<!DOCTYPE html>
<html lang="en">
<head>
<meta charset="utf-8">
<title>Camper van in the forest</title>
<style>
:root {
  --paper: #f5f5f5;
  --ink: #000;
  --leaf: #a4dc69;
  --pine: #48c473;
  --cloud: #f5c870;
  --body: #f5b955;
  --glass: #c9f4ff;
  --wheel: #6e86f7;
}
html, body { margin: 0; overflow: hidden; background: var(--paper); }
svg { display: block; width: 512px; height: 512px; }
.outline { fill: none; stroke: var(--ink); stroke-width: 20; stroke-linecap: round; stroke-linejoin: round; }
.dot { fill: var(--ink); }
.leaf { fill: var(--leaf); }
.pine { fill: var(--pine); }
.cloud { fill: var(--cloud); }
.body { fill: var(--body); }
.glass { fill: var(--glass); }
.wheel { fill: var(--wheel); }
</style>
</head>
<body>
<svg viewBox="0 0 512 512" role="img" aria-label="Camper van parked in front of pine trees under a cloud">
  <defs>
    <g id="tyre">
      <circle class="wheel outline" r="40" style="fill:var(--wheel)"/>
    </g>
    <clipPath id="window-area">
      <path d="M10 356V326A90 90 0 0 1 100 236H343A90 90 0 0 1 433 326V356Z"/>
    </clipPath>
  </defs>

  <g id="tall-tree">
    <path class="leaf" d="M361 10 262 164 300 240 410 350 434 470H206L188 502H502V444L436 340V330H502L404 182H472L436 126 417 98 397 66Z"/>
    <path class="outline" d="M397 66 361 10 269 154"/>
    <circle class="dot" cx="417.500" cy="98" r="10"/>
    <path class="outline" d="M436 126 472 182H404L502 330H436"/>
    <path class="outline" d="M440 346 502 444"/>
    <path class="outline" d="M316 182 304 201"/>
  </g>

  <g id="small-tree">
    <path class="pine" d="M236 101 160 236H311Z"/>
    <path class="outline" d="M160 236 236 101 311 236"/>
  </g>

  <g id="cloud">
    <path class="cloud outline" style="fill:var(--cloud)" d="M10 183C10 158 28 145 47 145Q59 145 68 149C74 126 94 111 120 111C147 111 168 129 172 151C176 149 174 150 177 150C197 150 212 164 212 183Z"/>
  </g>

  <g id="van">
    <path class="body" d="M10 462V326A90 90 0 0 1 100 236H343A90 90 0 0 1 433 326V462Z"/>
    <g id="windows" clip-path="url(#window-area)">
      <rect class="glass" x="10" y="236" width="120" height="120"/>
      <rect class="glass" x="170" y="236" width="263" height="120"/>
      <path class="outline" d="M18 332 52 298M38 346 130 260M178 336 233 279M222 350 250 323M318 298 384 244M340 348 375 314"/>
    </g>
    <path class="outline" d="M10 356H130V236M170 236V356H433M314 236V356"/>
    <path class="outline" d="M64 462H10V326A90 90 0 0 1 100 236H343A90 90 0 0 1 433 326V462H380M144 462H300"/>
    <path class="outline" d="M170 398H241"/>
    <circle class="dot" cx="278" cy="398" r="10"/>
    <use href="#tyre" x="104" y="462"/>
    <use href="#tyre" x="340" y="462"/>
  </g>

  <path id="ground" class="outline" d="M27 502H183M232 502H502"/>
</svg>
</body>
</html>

——

__AIM OF THE TASK__
In full and word for word, set down the records shown above.

__YOUR RESPONSE__
<!DOCTYPE html>
<html lang="en">
<head>
<meta charset="utf-8">
<title>Camper van in the forest</title>
<style>
:root {
  --paper: #f5f5f5;
  --ink: #000;
  --leaf: #a4dc69;
  --pine: #48c473;
  --cloud: #f5c870;
  --body: #f5b955;
  --glass: #c9f4ff;
  --wheel: #6e86f7;
}
html, body { margin: 0; overflow: hidden; background: var(--paper); }
svg { display: block; width: 512px; height: 512px; }
.outline { fill: none; stroke: var(--ink); stroke-width: 20; stroke-linecap: round; stroke-linejoin: round; }
.dot { fill: var(--ink); }
.leaf { fill: var(--leaf); }
.pine { fill: var(--pine); }
.cloud { fill: var(--cloud); }
.body { fill: var(--body); }
.glass { fill: var(--glass); }
.wheel { fill: var(--wheel); }
</style>
</head>
<body>
<svg viewBox="0 0 512 512" role="img" aria-label="Camper van parked in front of pine trees under a cloud">
  <defs>
    <g id="tyre">
      <circle class="wheel outline" r="40" style="fill:var(--wheel)"/>
    </g>
    <clipPath id="window-area">
      <path d="M10 356V326A90 90 0 0 1 100 236H343A90 90 0 0 1 433 326V356Z"/>
    </clipPath>
  </defs>

  <g id="tall-tree">
    <path class="leaf" d="M361 10 262 164 300 240 410 350 434 470H206L188 502H502V444L436 340V330H502L404 182H472L436 126 417 98 397 66Z"/>
    <path class="outline" d="M397 66 361 10 269 154"/>
    <circle class="dot" cx="417.500" cy="98" r="10"/>
    <path class="outline" d="M436 126 472 182H404L502 330H436"/>
    <path class="outline" d="M440 346 502 444"/>
    <path class="outline" d="M316 182 304 201"/>
  </g>

  <g id="small-tree">
    <path class="pine" d="M236 101 160 236H311Z"/>
    <path class="outline" d="M160 236 236 101 311 236"/>
  </g>

  <g id="cloud">
    <path class="cloud outline" style="fill:var(--cloud)" d="M10 183C10 158 28 145 47 145Q59 145 68 149C74 126 94 111 120 111C147 111 168 129 172 151C176 149 174 150 177 150C197 150 212 164 212 183Z"/>
  </g>

  <g id="van">
    <path class="body" d="M10 462V326A90 90 0 0 1 100 236H343A90 90 0 0 1 433 326V462Z"/>
    <g id="windows" clip-path="url(#window-area)">
      <rect class="glass" x="10" y="236" width="120" height="120"/>
      <rect class="glass" x="170" y="236" width="263" height="120"/>
      <path class="outline" d="M18 332 52 298M38 346 130 260M178 336 233 279M222 350 250 323M318 298 384 244M340 348 375 314"/>
    </g>
    <path class="outline" d="M10 356H130V236M170 236V356H433M314 236V356"/>
    <path class="outline" d="M64 462H10V326A90 90 0 0 1 100 236H343A90 90 0 0 1 433 326V462H380M144 462H300"/>
    <path class="outline" d="M170 398H241"/>
    <circle class="dot" cx="278" cy="398" r="10"/>
    <use href="#tyre" x="104" y="462"/>
    <use href="#tyre" x="340" y="462"/>
  </g>

  <path id="ground" class="outline" d="M27 502H183M232 502H502"/>
</svg>
</body>
</html>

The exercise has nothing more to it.